What surprises me most, though, is that anyone could miss clubbing in the UK (I'll add queuing to this because at so many tacky British clubs, you need to queue for ages in the freezing rain at the whim of some jumped up doorman.). Perhaps if you go to a really classy joint (you don't see Liam Byrne in Chicago's) the experience in Britain is OK, but generally it's sweaty and unpleasant. The grisly attempts of every crew-cut drunk to pull the lariest secretary from the inevitable hen party pervade the atmosphere, the unpleasantness of which is only exceeded by the underlying booze-fuelled sense of violence and aggression, which generally spills over outside some nasty kebab/fried chicken shop. All to bloody Dancing Queen and assorted other "cheesy" favourites. Most people in Britain (i.e. those who live in soulless provincial towns and cities) only go to clubs because they're the only places you can get alcohol after midnight. The whole thing is ghastly: go out for a good time, come back with chlamydia.

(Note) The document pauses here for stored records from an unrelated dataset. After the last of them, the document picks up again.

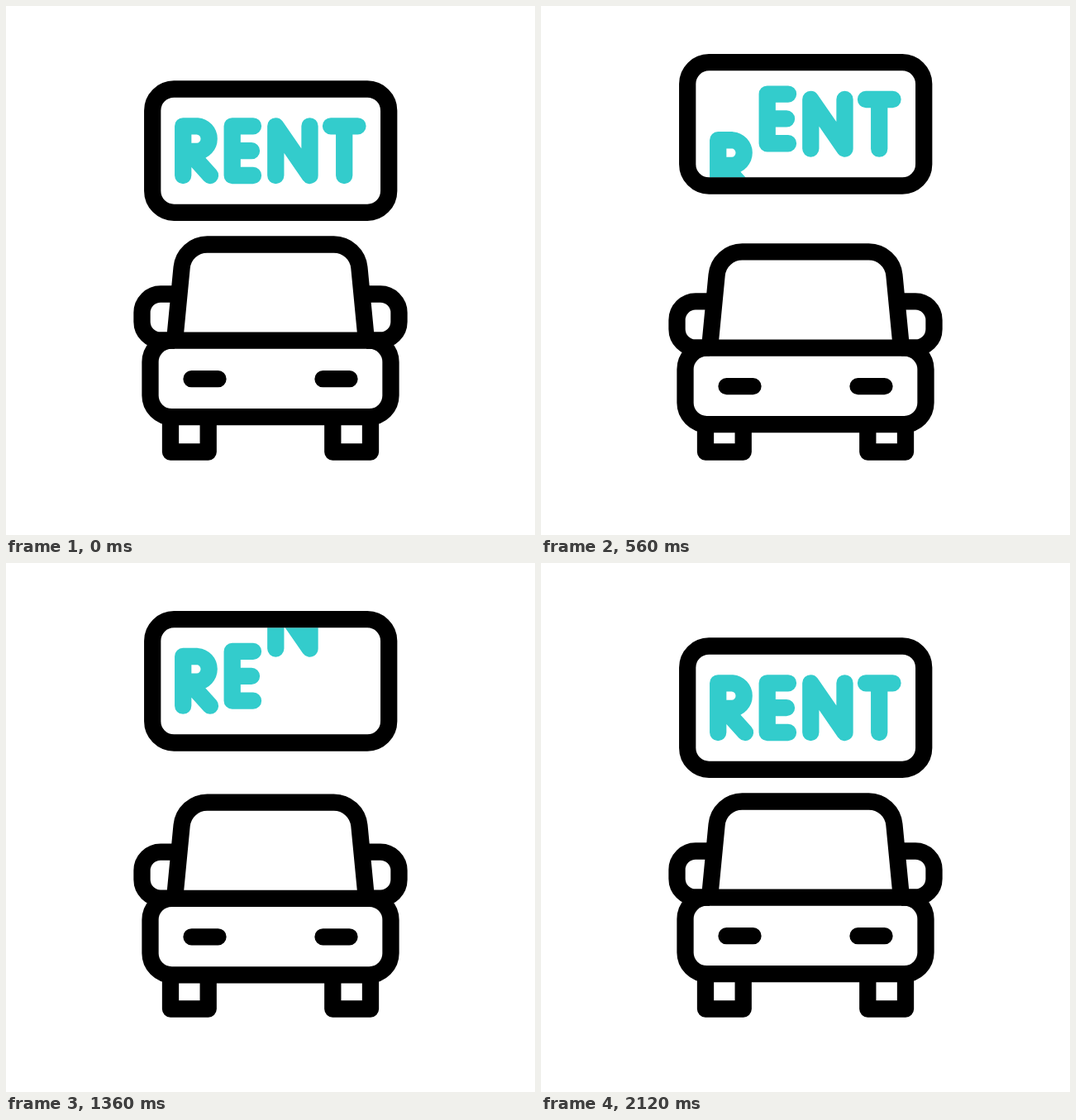
Write an HTML page with a canvas that moves like this. It is 640x640 px and loops after 2160 ms.

```html
<!DOCTYPE html>
<html lang="en">
<head>
<meta charset="utf-8">
<title>Car rental</title>
<style>
  html, body { margin: 0; width: 100%; height: 100%; overflow: hidden; background: #fff; }
  canvas { display: block; width: 640px; height: 640px; }
</style>
</head>
<body>
<canvas id="stage" width="640" height="640"></canvas>
<script>
const ctx = document.getElementById('stage').getContext('2d');
const LOOP = 2160, STEP = 40, START = 113;
const INK = '#000', TEAL = '#33cccc';

const shape = d => new Path2D(d);
const mirror = path => {
  const out = new Path2D(path);
  out.addPath(path, new DOMMatrix([-1, 0, 0, 1, 640, 0]));
  return out;
};
const box = (x, y, w, h, r) => {
  const p = new Path2D();
  p.roundRect(x, y, w, h, r);
  return p;
};

const wheels = mirror(shape('M199 500V539.5H244.7V500'));
const sides = mirror(shape('M205 348.5H187A22.5 22.5 0 0 0 164.5 371V382A22.5 22.5 0 0 0 187 404.5H204'));
const cabin = shape('M204.1 404.5L212.6 316.5A31 31 0 0 1 243.5 288.5H396.5A31 31 0 0 1 427.4 316.5L435.9 404.5');
const hull = box(174.5, 404.7, 291, 92.5, 26);
const lamps = mirror(shape('M224.5 451.2H256.5'));
const sign = box(177.2, 100.5, 286, 149.3, 26);
const panel = box(187, 110.5, 266, 129.3, 16);

const letters = [
  { delay: 0, path: shape('M214.2 205V145.3H231.5A15.4 15.4 0 0 1 231.5 176H214.2M229 185L247 205') },
  { delay: 240, path: shape('M299 145.3H273.7V205H299M273.7 175.2H297') },
  { delay: 430, path: shape('M326.3 205V145.3L367.5 205V145.3') },
  { delay: 611, path: shape('M393 145.3H425.5M409.2 145.3V205') }
];

// Eased progress from a to b, clamped to 0..1
function ease(t, a, b) {
  const x = Math.min(1, Math.max(0, (t - a) / (b - a)));
  return x * x * (3 - 2 * x);
}

function signY(t) {
  return -32.3 * (ease(t, START, 533) - ease(t, 1706, 2126));
}

function carY(t) {
  const beat = (t - START) / 160;
  if (beat < 0 || beat > 12) return 0;
  const x = beat % 2;
  return 10 * ease(x < 1 ? x : 2 - x, 0, 1);
}

// Small hop, drop out below, then drop in from above
function letterY(t) {
  if (t < 376) return -7.3 * ease(t, START, 376);
  if (t < 753) return -7.3 + 117.3 * ease(t, 376, 753);
  return -110 * (1 - ease(t, 753, 1181));
}

function stroke(paths, color) {
  ctx.strokeStyle = color;
  for (const p of paths) ctx.stroke(p);
}

function shifted(y, draw) {
  ctx.save();
  ctx.translate(0, y);
  draw();
  ctx.restore();
}

function render(t) {
  ctx.fillStyle = '#fff';
  ctx.fillRect(0, 0, 640, 640);
  ctx.lineWidth = 20.3;
  ctx.lineJoin = 'round';

  ctx.lineCap = 'butt';
  stroke([wheels], INK);
  shifted(carY(t), () => {
    stroke([sides, cabin, hull], INK);
    ctx.lineCap = 'round';
    stroke([lamps], INK);
  });

  ctx.lineCap = 'round';
  shifted(signY(t), () => {
    ctx.save();
    ctx.clip(panel);
    for (const { delay, path } of letters) {
      shifted(letterY(t - delay), () => stroke([path], TEAL));
    }
    ctx.restore();
    stroke([sign], INK);
  });
}

const begin = performance.now();
function tick() {
  const t = (performance.now() - begin) % LOOP;
  render(Math.floor(t / STEP) * STEP);
  requestAnimationFrame(tick);
}
tick();
</script>
</body>
</html>
```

Abroad, people actually go to clubs to listen to music, and dance, and have fun. And generally they succeed. No-one who's tried a decent night out in Lisbon would be seen dead in a club in the UK.

As for me, the thing I miss most is the British notion that every silver lining has a cloud. You know, making the worst of a situation: the Olympics will be a an expensive failure; all our politicians are sleaze-ridden fools; it doesn't matter who's the England manager, the players are overpaid and lazy anyway. It's as if British people have a masochistic streak, and are enduring life, rather than enjoying it. If Britain was a fictional character, it would be Eeyore. Everone else is Tigger, bouncing enthusiastically, except Scandinavian countries, who are Owl. And cos I'm a bit curmudgeonly, I quite miss that.